Remember what I said via Neil Gaiman at the top: make more mistakes. GLORIOUS MISTAKES.
Now don’t take this the wrong way, but in some ways, I hope you FAIL at your reading goals this year. Because to fail is to try. To make a mistake is to attempt to do something you’ve never done before.
Set lofty, ambitious, borderline ridiculous reading goals for yourself this year—and then have a TON of fun failing your way through them. Read more than you EVER have—and celebrate your successes. Celebrate your failures, too!
A number is just a goal and any amount of reading is GREAT. This isn’t a competition, there is no finish line. Each year is just symbolic and the start of a new calendar doesn’t hold any TRUE meaning—beyond the meaning you give it.
Each day is a chance to start fresh, and every book read is a book you hadn’t read before. Reading goals, resolutions, and intentions are about your own personal entertainment, enrichment, and growth. Know that your pace is perfect, and get clear on your why.
Do you want to meet your reading goals so people will be impressed by you? Or do you want to read more so you can be inspired and live a more enriched—and fun!—life?

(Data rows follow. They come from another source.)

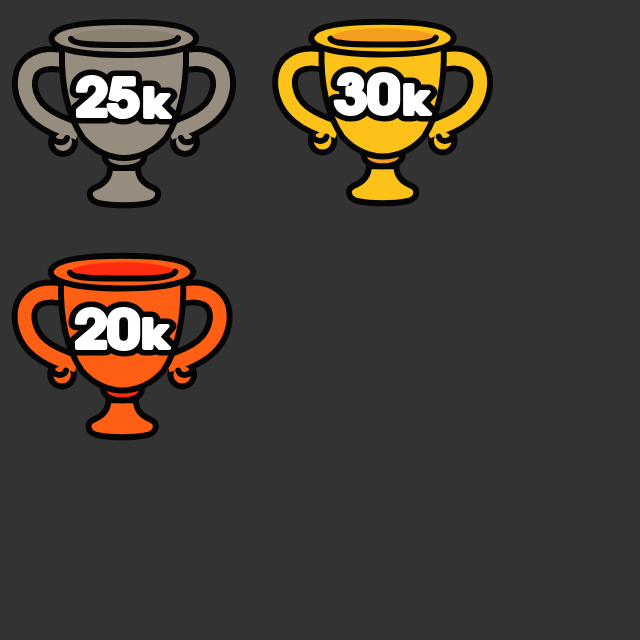
<!DOCTYPE html>
<html lang="en">
<head>
<meta charset="utf-8">
<title>Trophy badges</title>
<style>
  :root {
    --backdrop: #333333;
    --ink: #050505;
    --label: #ffffff;
  }
  html, body { margin: 0; background: var(--backdrop); overflow: hidden; }
  .badges { display: block; width: 640px; height: 640px; background: var(--backdrop); }
  .silver { --metal: #968d7e; --shade: #8b8171; }
  .gold { --metal: #fcc219; --shade: #f59d1f; }
  .bronze { --metal: #ff5f14; --shade: #ff2c10; }
  .metal { fill: var(--metal); stroke: var(--ink); stroke-width: 6; stroke-linejoin: round; }
  .shade { fill: var(--shade); }
  .line { fill: none; stroke: var(--ink); stroke-width: 6; stroke-linecap: round; stroke-linejoin: round; }
  .handle-edge { fill: none; stroke: var(--ink); stroke-width: 26; }
  .handle-fill { fill: none; stroke: var(--metal); stroke-width: 14; }
  .score { font-family: "TeX Gyre Adventor", Inter, sans-serif; font-weight: 700; font-size: 51px; stroke-linejoin: round; }
  .score .unit { font-size: 39px; }
  .outline { fill: var(--ink); stroke: var(--ink); stroke-width: 15; }
  .face { fill: var(--label); stroke: var(--label); stroke-width: 4; }
</style>
</head>
<body>
<svg class="badges" viewBox="0 0 640 640" width="640" height="640">
  <defs>
    <g id="handle">
      <path class="handle-edge" d="M70 62C42 54 23 63 25 87C28 111 46 123 78 133"/>
      <circle class="metal" cx="63" cy="142" r="12"/>
      <path class="handle-fill" d="M70 62C42 54 23 63 25 87C28 111 46 123 78 133"/>
      <path class="line" stroke-width="5" d="M52 136C54 143 65 145 67 138"/>
    </g>
    <g id="trophy">
      <use href="#handle"/>
      <use href="#handle" transform="translate(248 0) scale(-1 1)"/>
      <path class="metal" d="M110 168C110 179 102 185 94 188C87 192 89 200 98 203C113 206 135 206 150 203C159 200 161 192 154 188C146 185 138 179 138 168Z"/>
      <path class="metal" style="fill:var(--shade)" d="M105 154C103 163 112 168 124 168C137 168 146 163 144 154Z"/>
      <path class="metal" d="M62 48C61 82 67 115 83 138C95 152 111 158 124 158C138 158 154 152 166 138C181 115 187 82 186 48Z"/>
      <path class="metal" d="M52 36C57 26 85 22 124 22C164 22 192 26 196 37C198 48 170 55 124 55C78 55 47 48 52 36Z"/>
      <path class="shade" d="M70 39C74 25 174 25 179 39C160 46 88 46 70 39Z"/>
      <path class="line" d="M71 39C74 45 98 45 124 45C150 45 175 45 178 38"/>
    </g>
  </defs>

  <g class="silver">
    <use href="#trophy"/>
    <g class="score">
      <g class="outline" aria-hidden="true">
        <text x="76" y="116" textLength="64" lengthAdjust="spacingAndGlyphs">25</text>
        <text class="unit" x="143" y="117" textLength="28" lengthAdjust="spacingAndGlyphs">k</text>
      </g>
      <g class="face">
        <text x="76" y="116" textLength="64" lengthAdjust="spacingAndGlyphs">25</text>
        <text class="unit" x="143" y="117" textLength="28" lengthAdjust="spacingAndGlyphs">k</text>
      </g>
    </g>
  </g>

  <g class="gold">
    <use href="#trophy" transform="translate(260.5 0) scale(.985 .99)"/>
    <g class="score">
      <g class="outline" aria-hidden="true">
        <text x="335" y="113" textLength="65" lengthAdjust="spacingAndGlyphs">30</text>
        <text class="unit" x="403" y="114" textLength="28" lengthAdjust="spacingAndGlyphs">k</text>
      </g>
      <g class="face">
        <text x="335" y="113" textLength="65" lengthAdjust="spacingAndGlyphs">30</text>
        <text class="unit" x="403" y="114" textLength="28" lengthAdjust="spacingAndGlyphs">k</text>
      </g>
    </g>
  </g>

  <g class="bronze">
    <use href="#trophy" transform="translate(0 234) scale(.985 .99)"/>
    <g class="score">
      <g class="outline" aria-hidden="true">
        <text x="75" y="348" textLength="65" lengthAdjust="spacingAndGlyphs">20</text>
        <text class="unit" x="142" y="348" textLength="28" lengthAdjust="spacingAndGlyphs">k</text>
      </g>
      <g class="face">
        <text x="75" y="348" textLength="65" lengthAdjust="spacingAndGlyphs">20</text>
        <text class="unit" x="142" y="348" textLength="28" lengthAdjust="spacingAndGlyphs">k</text>
      </g>
    </g>
  </g>
</svg>
</body>
</html>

Don’t lose sight of your original WHY—and whatever you do, just keep reading.